Aimed at mitigating classroom violence

ap photo Iowa Gov. Kim Reynolds details her new initiative to address school safety during a news conference on Tuesday in the Iowa State Capitol.

Iowa Gov. Kim Reynolds announced a new initiative Tuesday aimed at identifying and mitigating violence at schools, particularly as districts nationwide grapple with how to stay safe from potential shootings.

Reynolds said during a news conference that she is launching a new bureau within the Iowa Department of Public Safety that will train Iowa school districts and local law enforcement on how to identify and mitigate threats of violence toward students and schools.

The $2 million budget Reynolds proposes creates a core team of officers that can provide training for agencies statewide.

“We can be a resource at the state level to make sure we’re doing everything to prepare our first responders and schools at the local level,” Reynolds said.

The new school safety bureau will focus on three main areas: training school districts and local law enforcement, creating an app where students can anonymously report tips and adding two special agents who will focus on threats made through digital platforms.

As social media and digital communications become more prevalent, the bureau will employ specialists who can help other agencies with more digital-based threats, like identifying people on apps like Snapchat or in video game chat rooms, where users can create anonymous usernames.

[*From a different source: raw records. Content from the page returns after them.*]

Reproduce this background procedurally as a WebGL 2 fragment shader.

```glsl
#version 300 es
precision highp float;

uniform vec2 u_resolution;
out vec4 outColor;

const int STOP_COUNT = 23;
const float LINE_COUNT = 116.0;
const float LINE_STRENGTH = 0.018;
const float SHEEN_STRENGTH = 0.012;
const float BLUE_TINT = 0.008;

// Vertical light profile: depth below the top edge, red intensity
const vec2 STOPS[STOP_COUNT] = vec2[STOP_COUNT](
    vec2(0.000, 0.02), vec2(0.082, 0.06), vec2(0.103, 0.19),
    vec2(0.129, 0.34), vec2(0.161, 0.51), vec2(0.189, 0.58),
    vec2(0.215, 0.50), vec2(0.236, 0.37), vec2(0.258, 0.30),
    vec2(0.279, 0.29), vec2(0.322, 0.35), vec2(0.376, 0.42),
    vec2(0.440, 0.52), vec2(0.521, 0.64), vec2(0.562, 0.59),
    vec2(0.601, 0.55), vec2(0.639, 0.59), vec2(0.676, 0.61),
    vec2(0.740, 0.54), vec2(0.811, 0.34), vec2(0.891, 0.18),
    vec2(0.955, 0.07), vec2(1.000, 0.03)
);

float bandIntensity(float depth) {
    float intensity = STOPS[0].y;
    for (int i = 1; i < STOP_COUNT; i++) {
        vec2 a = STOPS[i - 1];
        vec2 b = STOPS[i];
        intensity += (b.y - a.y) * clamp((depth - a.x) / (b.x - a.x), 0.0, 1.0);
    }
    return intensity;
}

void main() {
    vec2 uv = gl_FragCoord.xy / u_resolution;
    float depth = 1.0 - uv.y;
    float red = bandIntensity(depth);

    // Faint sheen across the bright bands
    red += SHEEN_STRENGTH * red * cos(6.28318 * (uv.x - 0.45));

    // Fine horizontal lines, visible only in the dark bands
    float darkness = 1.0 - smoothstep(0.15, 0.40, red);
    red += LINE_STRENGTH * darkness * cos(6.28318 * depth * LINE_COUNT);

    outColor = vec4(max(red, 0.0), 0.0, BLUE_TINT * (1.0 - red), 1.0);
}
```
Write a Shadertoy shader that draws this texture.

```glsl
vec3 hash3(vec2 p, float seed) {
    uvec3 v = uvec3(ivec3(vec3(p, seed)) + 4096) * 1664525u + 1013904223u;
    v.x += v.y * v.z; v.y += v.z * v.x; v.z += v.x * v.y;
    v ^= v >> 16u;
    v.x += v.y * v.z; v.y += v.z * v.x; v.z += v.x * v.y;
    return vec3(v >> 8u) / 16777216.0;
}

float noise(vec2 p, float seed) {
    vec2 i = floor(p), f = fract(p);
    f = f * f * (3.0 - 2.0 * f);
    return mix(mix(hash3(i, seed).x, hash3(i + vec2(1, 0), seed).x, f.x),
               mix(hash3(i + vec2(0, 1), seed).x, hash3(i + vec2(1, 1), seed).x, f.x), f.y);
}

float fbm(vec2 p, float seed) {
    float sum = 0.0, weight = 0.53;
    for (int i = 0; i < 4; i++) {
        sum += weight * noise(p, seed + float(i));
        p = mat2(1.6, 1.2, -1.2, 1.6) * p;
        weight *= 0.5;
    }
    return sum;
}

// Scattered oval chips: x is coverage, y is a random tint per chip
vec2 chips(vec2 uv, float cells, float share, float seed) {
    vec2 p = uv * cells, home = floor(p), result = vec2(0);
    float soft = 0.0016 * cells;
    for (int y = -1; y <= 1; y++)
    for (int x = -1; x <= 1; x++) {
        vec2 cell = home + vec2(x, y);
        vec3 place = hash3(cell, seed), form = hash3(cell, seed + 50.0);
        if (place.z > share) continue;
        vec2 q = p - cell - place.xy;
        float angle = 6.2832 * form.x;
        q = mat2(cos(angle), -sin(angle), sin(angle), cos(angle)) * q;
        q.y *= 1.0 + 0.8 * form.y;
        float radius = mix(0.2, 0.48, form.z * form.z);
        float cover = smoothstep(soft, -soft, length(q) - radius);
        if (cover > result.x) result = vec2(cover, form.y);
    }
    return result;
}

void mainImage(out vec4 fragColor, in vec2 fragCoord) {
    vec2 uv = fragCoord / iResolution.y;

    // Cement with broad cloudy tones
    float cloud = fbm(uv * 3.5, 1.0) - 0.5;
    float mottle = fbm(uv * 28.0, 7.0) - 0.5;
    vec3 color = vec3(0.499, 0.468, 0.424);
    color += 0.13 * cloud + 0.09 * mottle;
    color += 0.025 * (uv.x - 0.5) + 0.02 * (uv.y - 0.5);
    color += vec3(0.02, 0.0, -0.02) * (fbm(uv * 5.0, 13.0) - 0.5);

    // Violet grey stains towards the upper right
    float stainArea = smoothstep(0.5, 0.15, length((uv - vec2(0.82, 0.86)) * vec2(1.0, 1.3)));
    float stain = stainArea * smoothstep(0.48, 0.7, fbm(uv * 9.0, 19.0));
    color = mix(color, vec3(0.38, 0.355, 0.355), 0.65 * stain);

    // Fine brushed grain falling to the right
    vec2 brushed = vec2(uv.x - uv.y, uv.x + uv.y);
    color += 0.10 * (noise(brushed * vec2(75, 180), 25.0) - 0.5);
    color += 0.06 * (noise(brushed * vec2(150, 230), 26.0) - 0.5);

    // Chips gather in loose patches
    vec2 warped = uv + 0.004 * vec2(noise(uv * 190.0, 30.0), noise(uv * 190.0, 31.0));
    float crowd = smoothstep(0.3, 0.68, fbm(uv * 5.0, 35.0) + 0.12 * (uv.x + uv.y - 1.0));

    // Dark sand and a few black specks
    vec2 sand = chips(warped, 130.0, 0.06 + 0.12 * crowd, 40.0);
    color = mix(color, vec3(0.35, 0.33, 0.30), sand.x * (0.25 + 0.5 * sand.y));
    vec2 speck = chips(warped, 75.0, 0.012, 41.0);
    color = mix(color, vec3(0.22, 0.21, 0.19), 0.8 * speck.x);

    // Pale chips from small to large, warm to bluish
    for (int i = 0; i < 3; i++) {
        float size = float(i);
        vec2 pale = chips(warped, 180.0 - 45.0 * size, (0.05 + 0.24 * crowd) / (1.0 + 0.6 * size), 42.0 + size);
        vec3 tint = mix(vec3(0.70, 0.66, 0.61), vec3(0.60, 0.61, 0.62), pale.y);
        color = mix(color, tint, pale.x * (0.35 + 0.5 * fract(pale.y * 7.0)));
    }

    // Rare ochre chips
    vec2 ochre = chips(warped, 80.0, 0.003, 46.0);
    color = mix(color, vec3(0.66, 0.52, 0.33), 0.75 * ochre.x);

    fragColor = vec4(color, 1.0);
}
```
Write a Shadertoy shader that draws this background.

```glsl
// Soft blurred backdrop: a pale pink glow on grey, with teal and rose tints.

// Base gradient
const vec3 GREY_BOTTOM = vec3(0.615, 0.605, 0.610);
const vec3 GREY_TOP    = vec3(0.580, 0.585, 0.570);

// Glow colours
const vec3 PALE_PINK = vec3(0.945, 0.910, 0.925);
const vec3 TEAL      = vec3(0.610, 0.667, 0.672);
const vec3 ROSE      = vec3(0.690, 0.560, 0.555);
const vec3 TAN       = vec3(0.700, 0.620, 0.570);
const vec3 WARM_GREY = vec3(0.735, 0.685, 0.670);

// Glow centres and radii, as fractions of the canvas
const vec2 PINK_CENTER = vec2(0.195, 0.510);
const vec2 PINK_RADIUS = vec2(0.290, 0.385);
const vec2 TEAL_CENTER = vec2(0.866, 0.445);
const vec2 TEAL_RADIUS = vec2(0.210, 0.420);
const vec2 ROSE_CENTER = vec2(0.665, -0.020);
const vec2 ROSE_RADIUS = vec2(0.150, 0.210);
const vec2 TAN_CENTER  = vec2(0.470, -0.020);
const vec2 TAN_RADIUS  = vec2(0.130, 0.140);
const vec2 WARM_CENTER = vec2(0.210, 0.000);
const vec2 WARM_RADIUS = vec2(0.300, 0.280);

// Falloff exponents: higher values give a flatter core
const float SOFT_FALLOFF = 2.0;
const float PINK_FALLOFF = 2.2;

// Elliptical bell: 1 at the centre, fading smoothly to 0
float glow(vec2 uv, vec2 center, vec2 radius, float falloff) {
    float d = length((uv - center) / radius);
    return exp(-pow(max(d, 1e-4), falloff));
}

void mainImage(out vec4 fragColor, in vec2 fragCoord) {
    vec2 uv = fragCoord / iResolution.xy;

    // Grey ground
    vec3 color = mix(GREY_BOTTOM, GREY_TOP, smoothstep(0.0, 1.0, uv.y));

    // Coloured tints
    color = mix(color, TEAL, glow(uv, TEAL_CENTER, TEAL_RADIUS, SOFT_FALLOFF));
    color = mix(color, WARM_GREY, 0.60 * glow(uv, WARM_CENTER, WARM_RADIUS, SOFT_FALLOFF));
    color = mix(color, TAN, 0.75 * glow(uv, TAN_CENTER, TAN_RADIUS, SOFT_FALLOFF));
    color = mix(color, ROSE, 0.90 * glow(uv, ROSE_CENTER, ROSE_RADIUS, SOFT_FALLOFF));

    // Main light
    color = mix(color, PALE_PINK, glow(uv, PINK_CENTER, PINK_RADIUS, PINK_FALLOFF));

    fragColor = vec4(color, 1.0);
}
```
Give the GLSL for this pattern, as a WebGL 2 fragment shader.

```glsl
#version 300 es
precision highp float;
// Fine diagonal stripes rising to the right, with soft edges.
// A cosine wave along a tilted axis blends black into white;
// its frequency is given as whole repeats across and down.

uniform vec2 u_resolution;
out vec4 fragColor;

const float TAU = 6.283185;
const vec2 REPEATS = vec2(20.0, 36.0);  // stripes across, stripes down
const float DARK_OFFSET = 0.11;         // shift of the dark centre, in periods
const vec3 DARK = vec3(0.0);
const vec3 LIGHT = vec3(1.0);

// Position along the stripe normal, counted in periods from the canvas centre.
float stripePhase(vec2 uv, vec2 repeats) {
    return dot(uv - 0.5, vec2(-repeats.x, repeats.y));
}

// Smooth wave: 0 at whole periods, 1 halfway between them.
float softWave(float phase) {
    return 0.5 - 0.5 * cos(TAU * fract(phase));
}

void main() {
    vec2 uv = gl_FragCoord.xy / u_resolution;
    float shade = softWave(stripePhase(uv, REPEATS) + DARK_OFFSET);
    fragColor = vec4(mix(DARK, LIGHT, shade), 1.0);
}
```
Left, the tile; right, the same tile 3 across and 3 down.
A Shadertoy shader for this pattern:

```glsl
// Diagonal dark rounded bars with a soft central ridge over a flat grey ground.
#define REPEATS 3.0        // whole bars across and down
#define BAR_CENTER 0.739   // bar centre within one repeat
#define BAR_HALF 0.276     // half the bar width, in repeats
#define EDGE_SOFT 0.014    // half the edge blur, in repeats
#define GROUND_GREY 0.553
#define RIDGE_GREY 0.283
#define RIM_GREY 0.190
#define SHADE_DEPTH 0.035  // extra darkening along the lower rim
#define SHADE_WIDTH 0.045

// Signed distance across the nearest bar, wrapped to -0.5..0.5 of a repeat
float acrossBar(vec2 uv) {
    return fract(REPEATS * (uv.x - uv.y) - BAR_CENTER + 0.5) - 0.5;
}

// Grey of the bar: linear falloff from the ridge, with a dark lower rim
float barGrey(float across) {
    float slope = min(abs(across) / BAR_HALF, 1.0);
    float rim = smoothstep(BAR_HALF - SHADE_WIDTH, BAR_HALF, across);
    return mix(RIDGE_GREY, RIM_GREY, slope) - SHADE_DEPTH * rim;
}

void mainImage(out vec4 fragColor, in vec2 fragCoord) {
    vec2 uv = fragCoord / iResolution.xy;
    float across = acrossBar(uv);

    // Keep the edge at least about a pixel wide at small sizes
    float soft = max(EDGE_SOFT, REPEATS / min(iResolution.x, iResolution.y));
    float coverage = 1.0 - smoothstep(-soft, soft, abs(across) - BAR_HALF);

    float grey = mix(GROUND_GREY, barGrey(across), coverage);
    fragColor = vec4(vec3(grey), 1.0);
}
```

The bureau will also operate an app where people can anonymously report a potential threat or safety concern.

In states that already use a similar anonymous app program, like Colorado, threats of physical violence is fifth on the list of concerns that are reported. Number one are reports of self-harm, Iowa Department of Public Safety Commissioner Stephan Bayens said.

Currently, local law enforcement handles most cases of threats or danger at schools, but a statewide system would allow experts to track any trends and provide additional aid. That is particularly needed in rural areas that may not have school resource officers, Bayens said.

By identifying concerning behaviors, Bayens said authorities can make sure “we don’t have someone that blossoms into a school shooter.”

Funding for some operations of the bureau is contingent on the Iowa Legislature passing Reynolds’ proposed budget recommendation for the Public Safety Department that creates 13 full-time equivalent positions. Sustaining the program calls for $1.5 million annually.

Reynolds said she expects legislators to fulfill her funding her proposal.

“I think they’re there,” Reynolds said. “This is the next step we can take in really making sure we’re prepared.”